Queensland Policy Network


This page is reserved for dialogue between all those actively interested in public policy-making in Queensland:

  • policy officers
  • parliamentarians and their advisers
  • scientists and other experts
  • peak bodies and think tanks
  • community groups like the Queensland Science Network; and
  • thoughtful laypersons.

These thinkers comprise Queensland’s policy community.

The focus of this page is on evidence-based policy, sensitive to what has been shown by prior scholarly knowledge or practical experience to be effective. It seeks to counter policy-making and decision-making based upon ideology, preconceived positions or single-disciplinary enthusiasms. It is cross-disciplinary and cross-portfolio in outlook. It seeks to counter ‘fake news’.

What distinctive approach can the Royal Society of Queensland bring to policy debate? Since the foundation of the Royal Society in London in 1660, Royal Societies across the world have spoken for and been defenders of the application of scientific method to observable phenomena. Scientific method is the most reliable method that humans have devised for acquiring and building knowledge and to make predictions about the world. Scientific method is a vital tool for problem-solving and decision-making in all fields of public policy: not just those fields that one would normally associate with the natural sciences – such as environment, health, agriculture, technology, energy.

There is another, unique perspective that scientists can contribute to public affairs. The laws of nature – thermodynamics, mathematics, chemistry and other scientific disciplines – are beyond amendment by human agency. Scientific research is confined to discovering, refining and interpreting the fundamental laws of nature, not dreaming up new ones. The maxims of other disciplines such as economics, law and commerce are social constructs and follow human agency.

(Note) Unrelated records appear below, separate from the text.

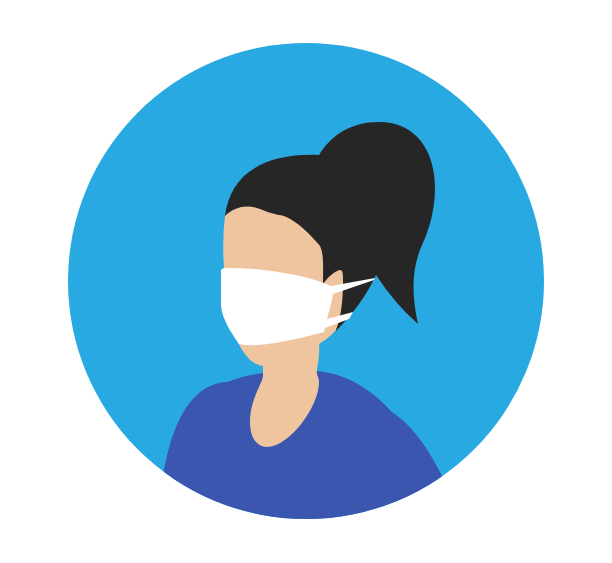
<!DOCTYPE html>
<html lang="en">
<head>
<meta charset="utf-8">
<title>Woman wearing a face mask</title>
<style>
:root {
  --paper: #ffffff;
  --sky: #29a9e1;
  --hair: #262626;
  --skin: #efc5a0;
  --shirt: #3b56af;
  --mask: #ffffff;
}
html, body { margin: 0; background: var(--paper); overflow: hidden; }
svg { display: block; width: 612px; height: 563px; }
.badge { fill: var(--sky); }
.hair { fill: var(--hair); }
.skin { fill: var(--skin); }
.shirt { fill: var(--shirt); }
.mask { fill: var(--mask); }
</style>
</head>
<body>
<svg viewBox="0 0 612 563" role="img" aria-label="Woman with a ponytail wearing a white face mask">
  <defs>
    <clipPath id="badge-clip"><circle cx="306" cy="281" r="238"/></clipPath>
  </defs>
  <circle class="badge" cx="306" cy="281" r="238"/>
  <g clip-path="url(#badge-clip)">
    <path class="shirt" d="M160 500C166 440 184 384 227 382Q245 375 264 373L317 371C348 374 372 390 392 412C416 428 432 455 446 484L446 540H160Z"/>
    <path class="skin" d="M263 362V376C262 384 250 400 250 422C250 438 257 447 267 447C289 447 319 407 319 382C319 376 316 376 317 370C318 362 320 354 319 342Z"/>
  </g>
  <path class="hair" d="M225 216C230 175 262 153 319 155C331 135 351 122 379 122C417 122 435 152 435 188C435 210 429 230 422 245C412 268 411 292 418 324Q395 304 376 275C367 295 352 315 336 331L318 300L260 225Z"/>
  <path class="skin" d="M225 216C234 207 247 204 260 209C269 213 275 214 284 216C297 221 311 235 320 246C324 254 323 268 323 284C329 276 335 271 340 270C343 270 343 274 343 281C343 300 341 318 336 330Q329 338 319 344L300 366H264C252 366 242 352 237 340L224 268Q222 239 225 216Z"/>
  <path class="mask" d="M221 270Q222 268 226 268Q262 268 296 275Q318 280 331 286L375 278L374 280L333 294Q331 306 327 319L353 312L349 319L325 328L324 332Q300 339 275 343Q252 347 239 344C232 334 222 319 221 306Z"/>
</svg>
</body>
</html>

Since the 1970s, a narrow sub-discipline of economics has gained ascendancy in the Australian and international policy communities, to the neglect of scientific research and the interpretation of evidence according to scientific method. The Royal Society of Queensland advocates a different approach to public policy, one that is unique to the scientific disciplines. The Queensland Policy Network is a loose association of participants in the State’s policy community keen to respect testable evidence and to apply it in their policy activities.

The Queensland Policy Network is at an early stage of its existence and this page is under construction. This page and its sub-pages do not necessarily reflect the policy of The Royal Society of Queensland.


During the past couple of years, the Royal Society has taken initiatives in the following subject fields. Pages have been set out on each of these.

  • Electricity regime – the first two events badged under the Queensland Policy Network were on 8 Sep. and 20 Oct. 2017 on electricity reform.
  • Science education
  • Public infrastructure
  • Preventative health – A dialogue was held on 26 March 2018 on the preconditions of obesity and another, on 9 August 2018, on youth disadvantage.
  • Mine rehabilitation
  • Innovation – its value, its preconditions
  • Stewardship incentives for pastoral lands.


Any person who would like to be placed on the mailing list for future events is invited to join the Society. All members receive advice of all public seminars.


The online newsletter The Mandarin is widely read by the national policy community.

Queensland’s home-grown think tank the T J Ryan Foundation has an extensive repository of policy-relevant materials, with a special focus on political and labour issues.

A work program for improving coordination of public policy in Queensland

A separate page on this subject is under construction.